WHAT THIS TASK INVOLVES: Below are the records. Retype, exactly, the lines from the first through the line with "var(--gold); stroke: var(--pink);", and leave out the pictures.

Start of Block

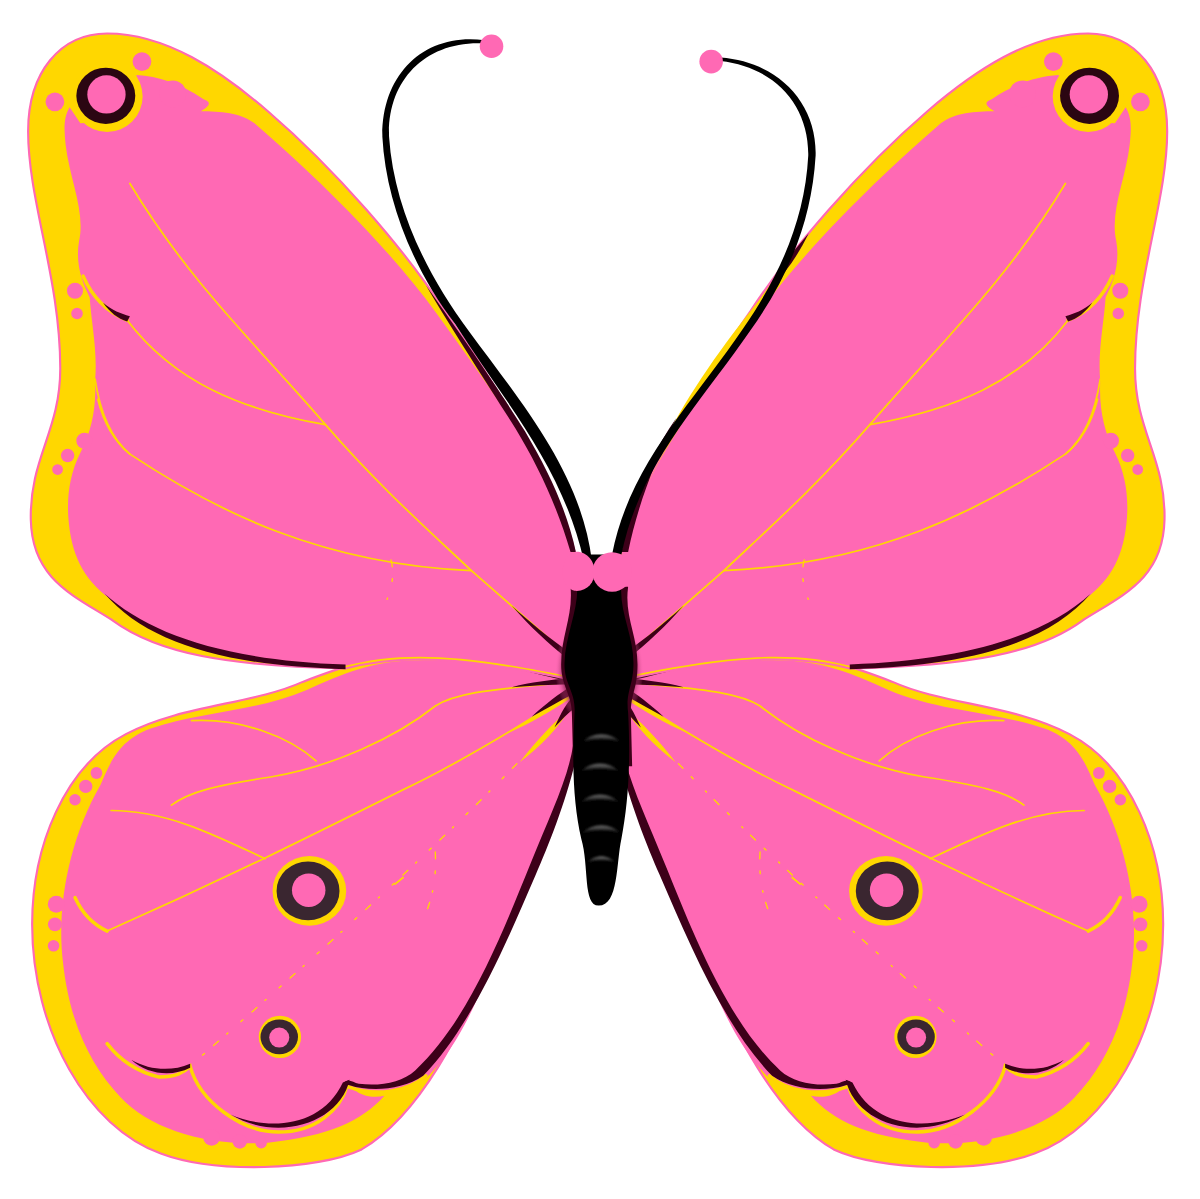
<!DOCTYPE html>
<html lang="en">
<head>
<meta charset="utf-8">
<title>Pink and gold butterfly</title>
<style>
:root {
  --paper: #ffffff;
  --pink: #ff69b4;
  --gold: #ffd700;
  --wine: #3d0019;
  --iris-dark: #2b0612;
  --iris-soft: #3a2630;
  --ink: #000000;
}
html, body { margin: 0; padding: 0; overflow: hidden; background: var(--paper); }
.butterfly { display: block; width: 1200px; height: 1199px; }
.wing-border { fill: var(--gold); stroke: var(--pink); stroke-width: 1.6; }
.wing-field, .dots, .pupil, .knob { fill: var(--pink); }
.vein { fill: none; stroke: var(--gold); stroke-width: 1.3; stroke-linecap: round; }
.vein-bold { stroke-width: 2.6; }
.vein-broken { stroke-width: 1; stroke-dasharray: 5 9 2 13 1 8; }
.gold { fill: var(--gold); }
.shade { fill: var(--wine); }
.ring { fill: var(--gold); }
.iris { fill: var(--iris-dark); }
.iris-soft { fill: var(--iris-soft); }
.ink { fill: var(--ink); }
</style>
</head>
<body>
<svg class="butterfly" viewBox="0 0 896 895" preserveAspectRatio="none" role="img" aria-label="Butterfly with pink wings edged in gold">
  <defs>
    <radialGradient id="body-glow" cx="50%" cy="50%" r="50%">
      <stop offset="0.55" stop-color="#2b0612"/>
      <stop offset="0.8" stop-color="#6d1038" stop-opacity="0.75"/>
      <stop offset="1" stop-color="#ff69b4" stop-opacity="0"/>
    </radialGradient>
    <linearGradient id="segment-shine" x1="0" y1="0" x2="0" y2="1">
      <stop offset="0" stop-color="#6a6a6a"/>
      <stop offset="1" stop-color="#000000"/>
    </linearGradient>
    <filter id="soft" x="-20%" y="-40%" width="140%" height="180%"><feGaussianBlur stdDeviation="0.8"/></filter>

    <g id="hindwing">
      <path class="wing-border" d="M428 506C396 499 350 489 310 490C276 490 252 499 226 509C188 526 136 526 94 548C48 572 24 632 24 690C24 770 66 842 120 861C160 876 236 874 270 858C318 830 348 760 376 700C402 645 420 592 432 555Z"/>
      <path class="wing-field" d="M428 508C396 501 350 492 312 493C278 493 256 503 229 515C192 531 150 531 112 544C88 553 82 570 75 586C52 626 42 676 47 718C52 764 68 796 90 819C112 843 156 856 200 853C246 848 270 837 287 818C278 820 268 818 262 811C282 819 303 815 319 804C338 785 352 758 364 727C390 668 416 606 432 555Z"/>

      <g class="scallops">
        <path class="vein vein-bold" d="M80 779C90 792 102 800 119 804C131 804 137 801 142 796C149 822 180 845 208 845C236 845 254 828 259 811"/>
        <path class="vein vein-bold" d="M259 811C281 819 304 815 318 803"/>
        <path class="shade" d="M98 791C112 799 128 800 142 794L142 797C128 804 110 802 98 791Z"/>
        <path class="shade" d="M172 832C200 844 240 842 256 808L261 806C254 838 208 853 172 832Z"/>
        <path class="shade" d="M256 809C260 804 263 808 268 809C284 811 300 808 310 799C350 762 376 694 396 645C410 610 424 582 428 556L431 562C424 595 410 630 400 653C378 704 352 766 316 803C300 814 276 815 261 810Z"/>
      </g>

      <g class="hindwing-veins">
        <path class="vein" d="M424 509C382 514 344 515 325 527C296 550 250 572 202 580C162 586 141 591 128 601"/>
        <path class="vein" d="M424 519C382 546 342 570 300 590C230 625 168 656 80 695"/>
        <path class="vein vein-bold" d="M80 695C69 690 61 681 56 670" stroke-width="2"/>
        <path class="vein" d="M143 538C180 536 216 550 236 568"/>
        <path class="vein" d="M83 605C122 605 156 621 198 641"/>
        <path class="vein vein-broken" d="M386 570C314 644 220 728 145 793"/>
        <path class="vein vein-broken" d="M325 636C326 656 323 668 318 682"/>
        <path class="vein" d="M295 660L301 655"/>
        <path class="gold" d="M388 569C400 553 413 540 427 527C418 542 404 557 388 569Z"/>
        <path class="gold" d="M380 547C396 536 410 526 424 518L425 522C411 531 396 540 380 547Z"/>
        <path class="shade" d="M364 493C386 496 406 501 426 504V509C404 504 384 499 364 493Z"/>
        <path class="shade" d="M382 513C397 509 410 508 426 506V511C410 511 397 512 382 513Z"/>
        <path class="shade" d="M397 535C408 525 416 519 428 511V518C418 523 408 529 397 535ZM414 543C419 532 423 524 430 518V528C424 532 419 538 414 543Z"/>
      </g>

      <g class="dots">
        <circle cx="72" cy="577" r="4.4"/><circle cx="64" cy="587" r="5"/><circle cx="56" cy="597" r="4.3"/>
        <circle cx="42" cy="675" r="6.3"/><circle cx="41" cy="690" r="5.2"/><circle cx="40" cy="706" r="4.3"/>
        <circle cx="158" cy="849" r="6.2"/><circle cx="179" cy="852" r="5.4"/><circle cx="195" cy="853" r="4.3"/>
      </g>

      <g class="large-eyespot">
        <ellipse class="ring" cx="231" cy="665" rx="27.5" ry="26"/>
        <ellipse class="iris-soft" cx="230" cy="665" rx="23.5" ry="22"/>
        <circle class="pupil" cx="230.500" cy="664.500" r="12.500"/>
      </g>
      <g class="small-eyespot">
        <circle class="ring" cx="209" cy="774" r="15.800"/>
        <ellipse class="iris-soft" cx="208.500" cy="774" rx="14" ry="13"/>
        <circle class="pupil" cx="208.500" cy="774.500" r="7.500"/>
      </g>
    </g>

    <g id="forewing">
      <path class="wing-border" d="M430 508L429 412C420 370 376 295 332 232C302 186 250 126 200 83C165 53 124 25 80 25C45 25 21 54 21 98C21 150 45 208 45 275C45 322 22 342 23 388C24 432 54 444 84 463C118 488 170 497 258 499C300 488 346 490 430 508Z"/>
      <path class="wing-field" d="M430 506L428 412C414 354 372 298 326 234C290 184 232 128 190 92C180 84 164 83 150 83C157 79 158 76 152 74C134 62 118 57 102 56L96 90L60 92L52 80C47 88 48 98 49 108C52 134 64 158 59 180C56 198 62 212 67 222C68 240 73 262 71 284C72 306 68 322 60 338C52 354 50 370 51 386C53 414 62 432 82 447C114 478 176 493 258 497C300 486 346 488 430 506Z"/>

      <g class="forewing-veins">
        <path class="vein" d="M97 137C142 212 196 262 243 317C282 362 318 394 352 426L424 489"/>
        <path class="vein vein-bold" d="M62 206C69 222 80 233 95 239" stroke-width="2"/>
        <path class="vein" d="M95 239C130 285 180 306 243 317"/>
        <path class="vein" d="M71 283C75 310 84 328 97 339C162 382 240 421 352 426"/>
        <path class="vein" d="M73 298C78 318 86 330 97 339"/>
        <path class="vein vein-broken" d="M292 418C295 430 292 440 288 450"/>
        <path class="shade" d="M77 226C84 232 90 234 97 236L95 240C88 238 82 233 77 226Z"/>
        <path class="shade" d="M382 452C396 465 410 476 425 487L424 492C409 480 396 468 382 452Z"/>
        <path class="shade" d="M78 443C112 474 170 493 258 496V499.500C168 497 110 480 78 443Z"/>
      </g>

      <g class="dots">
        <circle cx="41" cy="76" r="7"/><circle cx="106" cy="46" r="7"/><circle cx="129" cy="70" r="10"/>
        <circle cx="56" cy="217" r="6"/><circle cx="57.500" cy="234" r="4.300"/>
        <circle cx="63" cy="329" r="6"/><circle cx="50.500" cy="340" r="5"/><circle cx="43" cy="350.500" r="4"/>
      </g>

      <g class="tip-eyespot">
        <circle class="ring" cx="80" cy="72" r="26.500"/>
        <ellipse class="iris" cx="79" cy="71.500" rx="22" ry="21"/>
        <circle class="pupil" cx="79.500" cy="70.500" r="14.300"/>
      </g>
    </g>

    <g id="wing-pair"><use href="#hindwing"/><use href="#forewing"/></g>
    <path id="segment" d="M-14 5C-8 -3 8 -3 14 5C7 2 -7 2 -14 5Z"/>
  </defs>

  <rect width="896" height="895" fill="var(--paper)"/>

  <g class="wings">
    <use href="#wing-pair"/>
    <use href="#wing-pair" transform="translate(892.5 0) scale(-1 1)"/>
  </g>

  <g class="wing-edge-accents">
    <path class="shade" d="M318 213C350 258 376 296 392 322C412 356 424 384 430 412H426C416 378 402 348 385 320C366 290 340 250 318 213Z"/>
    <path class="gold" d="M576 213C550 244 520 284 500 322C524 294 552 262 576 213Z"/>
    <path class="shade" d="M604 174C596 190 588 202 576 214C582 200 592 188 604 174Z"/>
    <path class="shade" d="M505 312C484 342 472 374 464 412H469C476 378 488 346 505 312Z"/>
  </g>

  <g class="antennae">
    <path class="ink" d="M362 30C318 24 285 54 285.500 102C288 150 309 202 340 242C378 302 420 348 436 419H442C434 354 392 304 350 247C318 204 294 154 290.500 102C289 60 318 30 362 32.500Z"/>
    <path class="ink" d="M538 43C580 46 610 76 609 116C606 166 588 208 560 247C522 302 478 346 464 414H457C470 346 518 300 555 245C582 206 601 164 603.500 116C604 78 578 50 538 45.500Z"/>
    <circle class="knob" cx="367" cy="34.500" r="8.800"/>
    <circle class="knob" cx="531" cy="46" r="8.800"/>
  </g>

  <g class="body">
    <ellipse cx="447.500" cy="500" rx="33" ry="45" fill="url(#body-glow)"/>
    <path class="shade" d="M426 438H469C466 460 476 474 476 496C476 514 471 518 471 532L472 572H428L427 532C427 518 419 512 419 496C419 474 428 460 426 438Z"/>
    <path class="ink" d="M431 436H464C462 456 473 474 473 495C473 512 467 516 469 532C471 570 469 600 464 626C460 644 462 676 447 676C435 676 440 646 434 626C428 600 427 570 429 532C430 516 421 511 421.500 495C422 474 432 456 431 436Z"/>
    <g fill="url(#segment-shine)" filter="url(#soft)">
      <use href="#segment" x="449" y="549"/>
      <use href="#segment" x="448" y="571"/>
      <use href="#segment" x="448" y="594"/>
      <use href="#segment" x="449" y="617"/>
      <use href="#segment" transform="translate(449 640) scale(.72 .8)"/>
    </g>
  </g>

  <g class="eyes">
    <path class="ink" d="M437 414H461L456 440H434Z"/>
    <path class="knob" d="M429 412C438 411 444 419 444 427C444 435 438 442 429 441C424 440 420 434 420 427C420 419 424 413 429 412Z"/>
    <circle class="knob" cx="457" cy="427" r="14.800"/>
  </g>
</svg>
</body>
</html>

End of Block

RESPONSE TO THE TASK:
<!DOCTYPE html>
<html lang="en">
<head>
<meta charset="utf-8">
<title>Pink and gold butterfly</title>
<style>
:root {
  --paper: #ffffff;
  --pink: #ff69b4;
  --gold: #ffd700;
  --wine: #3d0019;
  --iris-dark: #2b0612;
  --iris-soft: #3a2630;
  --ink: #000000;
}
html, body { margin: 0; padding: 0; overflow: hidden; background: var(--paper); }
.butterfly { display: block; width: 1200px; height: 1199px; }
.wing-border { fill: var(--gold); stroke: var(--pink); stroke-width: 1.6; }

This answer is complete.